(Your task)
Copy out the data word for word. The images are not part of the copy.

(Records shown)
- Opening Delimiter -

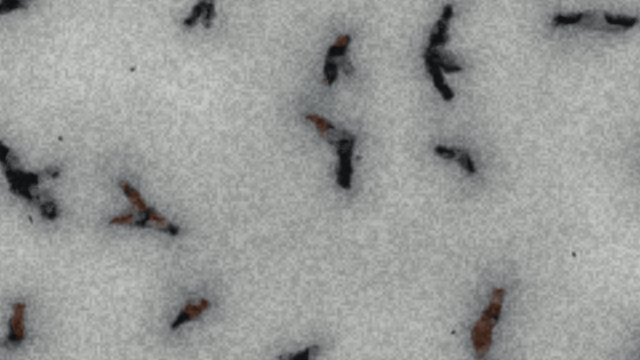
Give the GLSL for this texture, as a Shadertoy shader.

```glsl
// Grainy grey snow with dark, softly shaded scraps of leaf and twig poking through.

float hash(vec2 p) {
    vec3 q = fract(p.xyx * vec3(0.1031, 0.1030, 0.0973));
    q += dot(q, q.yzx + 33.33);
    return fract((q.x + q.y) * q.z);
}

float noise(vec2 p) {
    vec2 i = floor(p), f = fract(p);
    f = f * f * (3.0 - 2.0 * f);
    return mix(mix(hash(i), hash(i + vec2(1, 0)), f.x),
               mix(hash(i + vec2(0, 1)), hash(i + vec2(1, 1)), f.x), f.y);
}

float fbm(vec2 p) {
    float sum = 0.0, weight = 0.5;
    for (int i = 0; i < 4; i++) {
        sum += weight * noise(p);
        p = mat2(1.6, 1.2, -1.2, 1.6) * p + 7.3;
        weight *= 0.5;
    }
    return sum / 0.9375;
}

// Distance to a stroke whose radius changes from ra to rb
float taperedStroke(vec2 p, vec2 a, vec2 b, float ra, float rb) {
    vec2 ab = b - a;
    float h = clamp(dot(p - a, ab) / dot(ab, ab), 0.0, 1.0);
    return length(p - a - ab * h) - mix(ra, rb, h);
}

// A bent scrap, sometimes with a side branch
float scrap(vec2 p, vec2 id) {
    float angle = 6.2832 * hash(id + 11.0);
    float size = mix(0.035, 0.125, hash(id + 23.0));
    float radius = 0.013 + 0.12 * size * (0.5 + hash(id + 37.0));
    vec2 along = vec2(cos(angle), sin(angle));
    vec2 across = vec2(-along.y, along.x);
    vec2 bend = across * size * (hash(id + 41.0) - 0.5) * 0.9;
    float d = taperedStroke(p, -along * size, bend, radius * 0.45, radius);
    d = min(d, taperedStroke(p, bend, along * size, radius, radius * 0.6));
    if (hash(id + 53.0) > 0.45) {
        vec2 tip = bend + (across + along * 0.5) * size * 0.7;
        d = min(d, taperedStroke(p, bend, tip, radius * 1.1, radius * 0.3));
    }
    return d;
}

void mainImage(out vec4 fragColor, in vec2 fragCoord) {
    vec2 uv = fragCoord / iResolution.y;
    vec2 ragged = uv + 0.045 * (vec2(fbm(uv * 14.0), fbm(uv * 14.0 + 31.0)) - 0.5);

    // Nearest scrap and the shaded hollows around all of them
    float cell = 0.42, nearest = 1.0, hollow = 0.0, brownness = 0.0;
    vec2 home = floor(uv / cell + 0.3);
    for (int y = -1; y <= 1; y++) {
        for (int x = -1; x <= 1; x++) {
            vec2 id = home + vec2(x, y);
            vec2 jitter = 0.22 + 0.56 * vec2(hash(id + 3.0), hash(id + 71.0));
            float d = scrap(ragged - (id - 0.3 + jitter) * cell, id);
            hollow += exp(-max(d, 0.0) / 0.05);
            if (d < nearest) {
                nearest = d;
                brownness = step(0.65, hash(id + 89.0));
            }
        }
    }

    // Tiny stray specks
    vec2 speckId = floor(uv / 0.22);
    vec2 speckPos = 0.2 + 0.6 * vec2(hash(speckId + 5.0), hash(speckId + 9.0));
    float speck = length(ragged - (speckId + speckPos) * 0.22) - 0.003;
    float speckMask = step(0.8, hash(speckId + 17.0)) * (1.0 - smoothstep(-0.003, 0.009, speck));

    // Snow: broad drifts, hollows and fine grain
    float grain = 0.11 * (noise(uv * 135.0) - 0.5) + 0.07 * (noise(uv * 70.0 + 19.0) - 0.5);
    float tone = 0.682 + 0.15 * (fbm(uv * 3.5 + 4.0) - 0.5) - 0.25 * min(hollow, 1.2);
    vec3 snow = vec3(tone + grain);
    snow += mix(vec3(-0.008, 0.003, 0.012), vec3(0.0, 0.006, -0.004), smoothstep(0.4, 0.7, tone));

    // Scraps: near black, with grey dusting and a few brown patches
    float mottling = fbm(uv * 30.0 + 50.0);
    vec3 dark = vec3(0.07, 0.073, 0.082) + 0.25 * smoothstep(0.45, 0.8, mottling) + 0.25 * grain;
    float brownPatch = brownness * smoothstep(0.5, 0.65, noise(uv * 18.0 + 8.0));
    dark = mix(dark, vec3(0.30, 0.18, 0.13) + grain, 0.8 * brownPatch);
    float dusting = 0.65 * smoothstep(0.55, 0.8, noise(uv * 24.0 + 63.0));
    float mask = (1.0 - smoothstep(-0.009, 0.013, nearest)) * (1.0 - dusting);

    vec3 color = mix(snow, dark, mask);
    color = mix(color, vec3(0.2, 0.2, 0.21), 0.8 * speckMask);
    fragColor = vec4(clamp(color, 0.0, 1.0), 1.0);
}
```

- Closing Delimiter -

(Result for this exercise)
Give the GLSL for this texture, as a Shadertoy shader.

```glsl
// Grainy grey snow with dark, softly shaded scraps of leaf and twig poking through.

float hash(vec2 p) {
    vec3 q = fract(p.xyx * vec3(0.1031, 0.1030, 0.0973));
    q += dot(q, q.yzx + 33.33);
    return fract((q.x + q.y) * q.z);
}

float noise(vec2 p) {
    vec2 i = floor(p), f = fract(p);
    f = f * f * (3.0 - 2.0 * f);
    return mix(mix(hash(i), hash(i + vec2(1, 0)), f.x),
               mix(hash(i + vec2(0, 1)), hash(i + vec2(1, 1)), f.x), f.y);
}

float fbm(vec2 p) {
    float sum = 0.0, weight = 0.5;
    for (int i = 0; i < 4; i++) {
        sum += weight * noise(p);
        p = mat2(1.6, 1.2, -1.2, 1.6) * p + 7.3;
        weight *= 0.5;
    }
    return sum / 0.9375;
}

// Distance to a stroke whose radius changes from ra to rb
float taperedStroke(vec2 p, vec2 a, vec2 b, float ra, float rb) {
    vec2 ab = b - a;
    float h = clamp(dot(p - a, ab) / dot(ab, ab), 0.0, 1.0);
    return length(p - a - ab * h) - mix(ra, rb, h);
}

// A bent scrap, sometimes with a side branch
float scrap(vec2 p, vec2 id) {
    float angle = 6.2832 * hash(id + 11.0);
    float size = mix(0.035, 0.125, hash(id + 23.0));
    float radius = 0.013 + 0.12 * size * (0.5 + hash(id + 37.0));
    vec2 along = vec2(cos(angle), sin(angle));
    vec2 across = vec2(-along.y, along.x);
    vec2 bend = across * size * (hash(id + 41.0) - 0.5) * 0.9;
    float d = taperedStroke(p, -along * size, bend, radius * 0.45, radius);
    d = min(d, taperedStroke(p, bend, along * size, radius, radius * 0.6));
    if (hash(id + 53.0) > 0.45) {
        vec2 tip = bend + (across + along * 0.5) * size * 0.7;
        d = min(d, taperedStroke(p, bend, tip, radius * 1.1, radius * 0.3));
    }
    return d;
}

void mainImage(out vec4 fragColor, in vec2 fragCoord) {
    vec2 uv = fragCoord / iResolution.y;
    vec2 ragged = uv + 0.045 * (vec2(fbm(uv * 14.0), fbm(uv * 14.0 + 31.0)) - 0.5);

    // Nearest scrap and the shaded hollows around all of them
    float cell = 0.42, nearest = 1.0, hollow = 0.0, brownness = 0.0;
    vec2 home = floor(uv / cell + 0.3);
    for (int y = -1; y <= 1; y++) {
        for (int x = -1; x <= 1; x++) {
            vec2 id = home + vec2(x, y);
            vec2 jitter = 0.22 + 0.56 * vec2(hash(id + 3.0), hash(id + 71.0));
            float d = scrap(ragged - (id - 0.3 + jitter) * cell, id);
            hollow += exp(-max(d, 0.0) / 0.05);
            if (d < nearest) {
                nearest = d;
                brownness = step(0.65, hash(id + 89.0));
            }
        }
    }

    // Tiny stray specks
    vec2 speckId = floor(uv / 0.22);
    vec2 speckPos = 0.2 + 0.6 * vec2(hash(speckId + 5.0), hash(speckId + 9.0));
    float speck = length(ragged - (speckId + speckPos) * 0.22) - 0.003;
    float speckMask = step(0.8, hash(speckId + 17.0)) * (1.0 - smoothstep(-0.003, 0.009, speck));

    // Snow: broad drifts, hollows and fine grain
    float grain = 0.11 * (noise(uv * 135.0) - 0.5) + 0.07 * (noise(uv * 70.0 + 19.0) - 0.5);
    float tone = 0.682 + 0.15 * (fbm(uv * 3.5 + 4.0) - 0.5) - 0.25 * min(hollow, 1.2);
    vec3 snow = vec3(tone + grain);
    snow += mix(vec3(-0.008, 0.003, 0.012), vec3(0.0, 0.006, -0.004), smoothstep(0.4, 0.7, tone));

    // Scraps: near black, with grey dusting and a few brown patches
    float mottling = fbm(uv * 30.0 + 50.0);
    vec3 dark = vec3(0.07, 0.073, 0.082) + 0.25 * smoothstep(0.45, 0.8, mottling) + 0.25 * grain;
    float brownPatch = brownness * smoothstep(0.5, 0.65, noise(uv * 18.0 + 8.0));
    dark = mix(dark, vec3(0.30, 0.18, 0.13) + grain, 0.8 * brownPatch);
    float dusting = 0.65 * smoothstep(0.55, 0.8, noise(uv * 24.0 + 63.0));
    float mask = (1.0 - smoothstep(-0.009, 0.013, nearest)) * (1.0 - dusting);

    vec3 color = mix(snow, dark, mask);
    color = mix(color, vec3(0.2, 0.2, 0.21), 0.8 * speckMask);
    fragColor = vec4(clamp(color, 0.0, 1.0), 1.0);
}
```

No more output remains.